We need not bother any more about this tempting but illusory and fantastic idea of universal progress. History itself has given judgment on it. The negative powers of human nature, which threaten to destroy all the meaning of life, even the bare physical existence of humanity, have shown themselves with such naked brutality that the idea of universal progress as the solution of the problem of meaning is utterly discredited. This fact can mean one of two things. It can mean the lapse into complete despair about the meaning of life, resignation to the fact that there is no such meaning, that it is better not to ask this question at all but to content oneself with the fragmentary and transient glimpses of meaning, which are inherent in human life and activity. Or it can mean that humanity turns its mind towards the Gospel as the only interpretation of existence, which is, at the same time, both realism without illusion and promise of fulfilment without resignation.
Two things must be said, however, about the Christian faith as solution of the problem of meaning in our time. First, it is not easily come by. Probably it never was. But for centuries it had the advantage of being the accepted creed of the Western world. Whether this was an advantage with respect to its true understanding can be doubted; it certainly had an important bearing on the formation of cultural stability and homogeneity. But this is gone. Christian faith has become, as it has never been since the first centuries of the Christian era, a matter of personal decision. The second point is this. Whilst Christian faith is the same at all times with respect to its foundation and content, it is different in every age as regards the frontier line along which it joins battle. The frontier line of our age is neither that of the first centuries, which was marked by nval religions, nor is it that of the Middle Ages or that of the Reformation era, when it was marked by rival interpretations of its foundation and content. In our time the frontier line is the alternative to a philosophy of despair, hidden in a number of more or less subtle evasions of the problem.10

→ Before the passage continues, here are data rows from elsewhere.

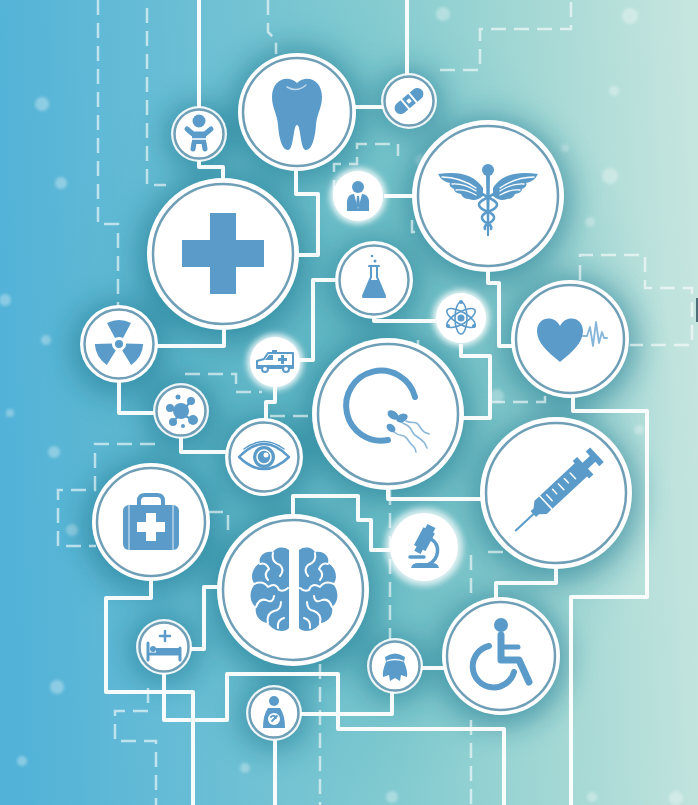
<!DOCTYPE html>
<html lang="en">
<head>
<meta charset="utf-8">
<title>Connected medical icons</title>
<style>
:root{--icon:#5b9bc9;--icon-deep:#4a87b6;--ring:#6f9fb6;--shade:#1f7891;--paper:#fff}
html,body{margin:0;overflow:hidden}
svg{display:block;width:698px;height:805px}
.shades{fill:var(--shade);opacity:.62}
.dashes{fill:none;stroke:var(--paper);stroke-width:2.5;stroke-dasharray:15 8;opacity:.6}
.wires{fill:none;stroke:var(--paper);stroke-width:4;stroke-linejoin:round;opacity:.95}
.disc{fill:var(--paper)}
.rim{fill:var(--paper);stroke:var(--ring);stroke-width:2.5}
.icon{fill:var(--icon)}
.line{fill:none;stroke:var(--icon);stroke-linecap:round;stroke-linejoin:round}
.cut{fill:none;stroke:var(--paper);stroke-linecap:round;stroke-linejoin:round}
.white{fill:var(--paper)}
</style>
</head>
<body>
<svg viewBox="0 0 698 805" role="img" aria-label="Network of round medical icons joined by white lines">
<defs>
<linearGradient id="sky" x1="0" y1=".45" x2="1" y2=".4">
<stop offset="0" stop-color="#52b2d8"/><stop offset=".25" stop-color="#68bdd5"/><stop offset=".55" stop-color="#83cbd0"/><stop offset=".8" stop-color="#a7d9d5"/><stop offset="1" stop-color="#c5e5df"/>
</linearGradient>
<radialGradient id="haze"><stop offset="0" stop-color="#3e9fb0" stop-opacity=".5"/><stop offset=".6" stop-color="#4aa9b6" stop-opacity=".3"/><stop offset="1" stop-color="#58b4c0" stop-opacity="0"/></radialGradient>
<filter id="soft" x="-20%" y="-20%" width="140%" height="140%"><feGaussianBlur stdDeviation="15"/></filter>
<filter id="glow" x="-40%" y="-40%" width="180%" height="180%"><feGaussianBlur stdDeviation="3"/></filter>
<filter id="mist" x="-60%" y="-60%" width="220%" height="220%"><feGaussianBlur stdDeviation="1.6"/></filter>
<g id="node-xl"><circle class="disc" r="76"/><circle class="rim" r="70"/></g>
<g id="node-l"><circle class="disc" r="59"/><circle class="rim" r="54"/></g>
<g id="node-m"><circle class="disc" r="39"/><circle class="rim" r="34.5"/></g>
<g id="node-s"><circle class="disc" r="28" opacity=".9"/><circle class="rim" r="24.5"/></g>
<g id="node-glow"><circle class="disc" r="28" filter="url(#glow)" opacity=".9"/><circle class="disc" r="25"/></g>
<path id="wing" d="M-5-8C-14-22-30-25-50-22Q-46-14-38-13Q-40-10-34-7Q-34-3-27-2Q-25 3-19 3Q-12 6-5 0Z"/>
<g id="brain-half">
<path class="icon" d="M-4-40C-10-45-18-42-20-38C-29-40-35-33-33-27C-42-22-43-10-38-6C-45 2-43 13-37 17C-39 27-31 33-25 33C-20 42-8 43-4 38Z"/>
<path class="cut" stroke-width="2" d="M-20-37Q-22-28-13-25Q-8-20-13-14M-33-26Q-27-28-24-21Q-30-16-25-10M-39-6Q-30-10-25-3Q-17-8-14 0Q-9 2-5-2M-37 17Q-34 8-27 10Q-20 14-19 6M-25 33Q-27 24-19 21Q-12 20-12 12M-15 38Q-16 30-9 28"/>
</g>
</defs>

<rect id="background" width="698" height="805" fill="url(#sky)"/>
<ellipse cx="345" cy="400" rx="330" ry="400" fill="url(#haze)"/>

<g id="bokeh" class="white" opacity=".32" filter="url(#mist)">
<circle cx="42" cy="104" r="7"/><circle cx="61" cy="183" r="6"/><circle cx="5" cy="300" r="6"/><circle cx="46" cy="340" r="5"/><circle cx="10" cy="413" r="4"/><circle cx="54" cy="452" r="6"/><circle cx="72" cy="530" r="6"/><circle cx="57" cy="687" r="7"/><circle cx="22" cy="761" r="5"/><circle cx="245" cy="768" r="5"/><circle cx="392" cy="797" r="6"/><circle cx="443" cy="14" r="7"/><circle cx="630" cy="16" r="8"/><circle cx="610" cy="176" r="8"/><circle cx="614" cy="91" r="5"/><circle cx="565" cy="148" r="4"/><circle cx="590" cy="222" r="5"/><circle cx="592" cy="797" r="5"/><circle cx="676" cy="798" r="7"/><circle cx="639" cy="430" r="5"/><circle cx="497" cy="396" r="7"/><circle cx="421" cy="160" r="6"/>
</g>

<g id="shadows" class="shades" filter="url(#soft)">
<circle cx="297" cy="114" r="67"/><circle cx="199" cy="136" r="34"/><circle cx="409" cy="102" r="33"/><circle cx="488" cy="200" r="82"/><circle cx="223" cy="258" r="85"/><circle cx="374" cy="284" r="44"/><circle cx="119" cy="348" r="47"/><circle cx="570" cy="343" r="66"/><circle cx="181" cy="414" r="36"/><circle cx="388" cy="418" r="82"/><circle cx="264" cy="460" r="45"/><circle cx="151" cy="526" r="67"/><circle cx="293" cy="595" r="84"/><circle cx="556" cy="498" r="82"/><circle cx="164" cy="649" r="35"/><circle cx="395" cy="668" r="34"/><circle cx="501" cy="660" r="66"/><circle cx="274" cy="715" r="35"/>
</g>

<g id="dashed-wires" class="dashes">
<path d="M98 0V224H118V306M147 8V185H166M268 0V32L276 40V54M440 70H480V29H571V0"/>
<path d="M334 195V164H357V144H398V156M412 220V232H468M580 280V255H645V288H692V345H630"/>
<path d="M185 374H236V392H262M155 444H95V490H58V546H96M208 512H228V535"/>
<path d="M148 688V711H115V741H156V805M320 664V805M390 490V640M471 720V805M471 555V600M488 552H512M270 416H316M418 340V368H445M490 402H545V390"/>
</g>

<g id="wires" class="wires">
<path d="M199 0V108M199 160V167H223V182M407 0V76M352 107H384M296 168V194H318V255H296M384 196H416"/>
<path d="M488 268V283H499V346H514M374 316V321H436M340 280H313V360H300M461 344V356H490V418H460"/>
<path d="M224 326V346H156M119 380V413H156M181 436V452H228M275 386V402H266V420"/>
<path d="M573 394V411H647V597H571V805M388 486V499H484M556 566V583H496V600"/>
<path d="M293 520V496H358V520H371V550H390M151 578V598H106V692H193V805M220 587H204V649H190"/>
<path d="M164 672V720H227V674H338V729H504V805M275 740V805M300 714H392V690M420 668H446"/>
</g>

<g id="tooth" transform="translate(297 112)"><use href="#node-l"/>
<path class="icon" d="M0-29C-10-38-25-32-25-15C-25-4-20 1-19 13C-18 26-15 38-9 38C-3 38-4 13 0 13C4 13 3 38 9 38C15 38 18 26 19 13C20 1 25-4 25-15C25-32 10-38 0-29Z"/>
<path class="cut" stroke-width="1.5" opacity=".6" d="M-10-25Q0-19 9-27"/></g>

<g id="baby" transform="translate(199 134)"><use href="#node-s"/>
<circle class="icon" cy="-13" r="6.5"/><path class="line" stroke-width="5" d="M-12-5L-6 0H6L12-5M-5 9L-6 15M5 9L6 15"/><path class="icon" d="M-7-2H7V10H-7Z"/><path class="cut" stroke-width="1.5" d="M-7 5H7"/></g>

<g id="pill" transform="translate(409 101)"><use href="#node-s"/>
<g transform="rotate(-40)"><rect class="icon" x="-17" y="-6" width="34" height="12" rx="6"/><path class="cut" stroke-width="2" d="M-5-6V6M5-6V6"/><path class="white" d="M-2-2H2V2H-2Z"/></g></g>

<g id="caduceus" transform="translate(488 196)"><use href="#node-xl"/>
<g class="icon"><use href="#wing"/><use href="#wing" transform="scale(-1 1)"/><circle cy="-26" r="6"/><path d="M-2-22H2L1 40H-1Z"/></g>
<path class="cut" stroke-width="1.3" d="M-46-19Q-28-19-12-8M-36-12Q-24-13-12-5M-32-6Q-22-7-12-1M46-19Q28-19 12-8M36-12Q24-13 12-5M32-6Q22-7 12-1"/>
<path class="line" stroke-width="2.5" d="M-9-10C-13 0 10 2 9 9C8 16-7 15-6 22C-5 28 5 27 3 33M9-10C13 0-10 2-9 9C-8 16 7 15 6 22C5 28-5 27-3 33"/></g>

<g id="medical-cross" transform="translate(223 254)"><use href="#node-xl"/>
<path class="icon" d="M-13-41H13V-14H41V13H13V40H-13V13H-41V-14H-13Z"/></g>

<g id="doctor" transform="translate(358 196)"><use href="#node-glow"/>
<circle class="icon" cy="-9" r="6"/><path class="icon" d="M-11 15V5Q-10-2-4-2H4Q10-2 11 5V15Z"/><path class="white" d="M-4-2H4L0 13Z"/><path class="icon" d="M-1 0H1L2 9L0 12L-2 9Z"/></g>

<g id="flask" transform="translate(374 280)"><use href="#node-m"/>
<path class="line" stroke-width="2" d="M-5-14H5M-3-14V-3L-11 16H11L3-3V-14"/><path class="icon" d="M-4 0H4L12 18H-12Z"/><circle class="icon" cx="1" cy="-19" r="1.5"/><circle class="icon" cx="-2" cy="-24" r="1.3"/></g>

<g id="atom" transform="translate(461 318)"><use href="#node-glow"/>
<g class="line" stroke-width="1.6"><ellipse rx="6" ry="16"/><ellipse rx="6" ry="16" transform="rotate(60)"/><ellipse rx="6" ry="16" transform="rotate(120)"/></g><circle class="icon" r="3.5"/><g class="icon"><circle cy="-16" r="2"/><circle cx="13" cy="8" r="2"/><circle cx="-13" cy="8" r="2"/></g></g>

<g id="radiation" transform="translate(119 344)"><use href="#node-m"/>
<g class="icon"><path id="blade" d="M-4-6L-12-21Q0-27 12-21L4-6Q0-8-4-6Z"/><use href="#blade" transform="rotate(120)"/><use href="#blade" transform="rotate(240)"/><circle r="4"/></g></g>

<g id="heartbeat" transform="translate(570 339)"><use href="#node-l"/>
<path class="icon" d="M-10 23C-22 13-33 4-33-8C-33-22-16-25-10-13C-4-25 13-22 13-8C13 4 2 13-10 23Z"/><path class="line" stroke-width="1.8" opacity=".75" d="M13-3H17L20-12L23 7L26-17L29 4L32-7L34-1H37"/></g>

<g id="ambulance" transform="translate(275 362)"><use href="#node-glow"/>
<path class="line" stroke-width="2" d="M-18 6V-1L-11-3L-7-9H18V6Z"/><path class="icon" d="M-10-2L-6-7H-2V-2ZM-18 3H18V6H-18ZM6-7H9V-4H12V-1H9V2H6V-1H3V-4H6ZM-3-12H2V-9H-3Z"/><g fill="#fff" stroke="#5b9bc9" stroke-width="2"><circle cx="-10" cy="7" r="3"/><circle cx="11" cy="7" r="3"/></g></g>

<g id="cells" transform="translate(181 411)"><use href="#node-s"/>
<g class="icon"><circle r="8"/><circle cx="-11" cy="-3" r="4"/><circle cx="10" cy="-10" r="4"/><circle cx="12" cy="9" r="5"/><circle cx="-8" cy="11" r="4"/><circle cx="-3" cy="-14" r="2.5"/><circle cx="2" cy="15" r="2"/></g><path class="line" stroke-width="2" d="M-11-3L12 9M10-10L-8 11"/></g>

<g id="fertilisation" transform="translate(388 414)"><use href="#node-xl"/>
<path class="line" stroke-width="6" d="M0 26A35 35 0 1 1 27-17"/>
<g class="icon"><ellipse cx="5" cy="1" rx="6" ry="4" transform="rotate(35 5 1)"/><ellipse cx="14" cy="4" rx="6" ry="4" transform="rotate(-25 14 4)"/><ellipse cx="3" cy="14" rx="5" ry="3.5" transform="rotate(40 3 14)"/></g>
<path class="line" stroke-width="1.6" opacity=".7" d="M9 5C16 12 21 9 24 17S35 22 39 34M18 7C26 11 27 5 32 13S38 18 41 20M6 18C13 24 15 18 20 26S27 31 28 38"/></g>

<g id="eye" transform="translate(264 457)"><use href="#node-m"/>
<path class="line" stroke-width="2.5" d="M-25 0Q0-26 25 0Q0 24-25 0Z"/><path class="line" stroke-width="1.5" d="M-20-8Q0-23 20-8"/><circle class="icon" r="11"/><circle class="cut" r="7" stroke-width="1.5"/><circle class="white" cx="2" cy="-2" r="2.5"/></g>

<g id="first-aid-bag" transform="translate(151 522)"><use href="#node-l"/>
<path class="line" stroke-width="4" d="M-12-16V-21Q-12-27-6-27H6Q12-27 12-21V-16"/><rect class="icon" x="-28" y="-17" width="56" height="45" rx="6"/><path class="cut" stroke-width="1.2" opacity=".7" d="M-22-17V28M22-17V28"/><path class="white" d="M-5-9H5V0H14V10H5V19H-5V10H-14V0H-5Z"/></g>

<g id="brain" transform="translate(293 590)"><use href="#node-xl"/><use href="#brain-half"/><use href="#brain-half" transform="translate(2) scale(-1 1)"/></g>

<g id="syringe" transform="translate(556 493)"><use href="#node-xl"/>
<g transform="rotate(47)"><path class="icon" d="M-10-56H10V-50H4V-40H12V-34H9V21L4 27V31H-4V27L-9 21V-34H-12V-40H-4V-50H-10Z"/><path class="line" stroke-width="2" d="M0 30V55"/><path class="cut" stroke-width="1.5" d="M-5-24H3M-5-16H1M-5-8H3M-5 0H1M-5 8H3M-9 14H9"/></g></g>

<g id="microscope" transform="translate(424 547)"><circle class="disc" r="39" filter="url(#glow)" opacity=".75"/><circle class="disc" r="34"/>
<g transform="rotate(28 0 -8)"><path class="icon" d="M-4-23H5V-18H7V2H4V7H-3V2H-6V-18H-4Z"/></g><path class="line" stroke-width="3.5" d="M7-8C17-2 15 12 5 17M-14 10H0"/><path class="icon" d="M-13 21Q-12 16-6 16H8Q14 16 15 21Z"/></g>

<g id="hospital-bed" transform="translate(164 647)"><use href="#node-s"/>
<path class="line" stroke-width="3" d="M-16-4V13M-16 7H16M16 1V13"/><path class="icon" d="M-8 1H16V6H-8Z"/><circle class="icon" cx="-11" cy="2" r="3"/><path class="line" stroke-width="2.5" d="M1-16V-6M-4-11H6"/></g>

<g id="nurse" transform="translate(395 666)"><use href="#node-s"/>
<path class="icon" d="M-10-9Q0-16 10-9L9-4Q13 5 12 11L6 9L5 15L0 12L-5 15L-6 9L-12 11Q-13 5-9-4Z"/><path class="cut" stroke-width="1.3" d="M-8-5Q0-8 8-5"/></g>

<g id="wheelchair" transform="translate(501 656)"><use href="#node-l"/>
<circle class="icon" cy="-31" r="7"/><path class="line" stroke-width="6" d="M-12-10A21 21 0 1 0 13 16"/><path class="line" stroke-width="7" stroke-linecap="butt" d="M0-21V4H18L28 26"/><path class="line" stroke-width="5" d="M2-9H17"/></g>

<g id="expectant-mother" transform="translate(274 713)"><use href="#node-s"/>
<circle class="icon" cy="-12" r="5"/><path class="icon" d="M-6-5H6Q11 2 11 15H-11Q-11 2-6-5Z"/><circle class="white" cy="6" r="6"/><path class="line" stroke-width="1.8" d="M-2 8L3 3M-3 4Q0 1 2 5"/></g>

<rect x="696" y="298" width="2" height="24" fill="#4c6f78"/>
</svg>
</body>
</html>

Apart from these disguises, the question placed before man in our time is quite simple: Despair and pay the price of despair, or believe the Gospel and pay the price of believing! What the price is of gaining the meaning of life, as the Gospel alone gives it, the Gospel makes clear enough. This must be added to what was said about the Christian conception of the meaning of life: such a conception cannot be gained by any theoretical argument. The Gospel will always be rejected when it is misunderstood as merely a satisfactory theory. To understand what it says about the meaning of life, and to see that this is the truth, is identical with that total change of the character and orientation of life which is implied in the words, repentance and faith. It is only in these acts that the Gospel-perspective can be won, and with it the solution of the problem of meaning.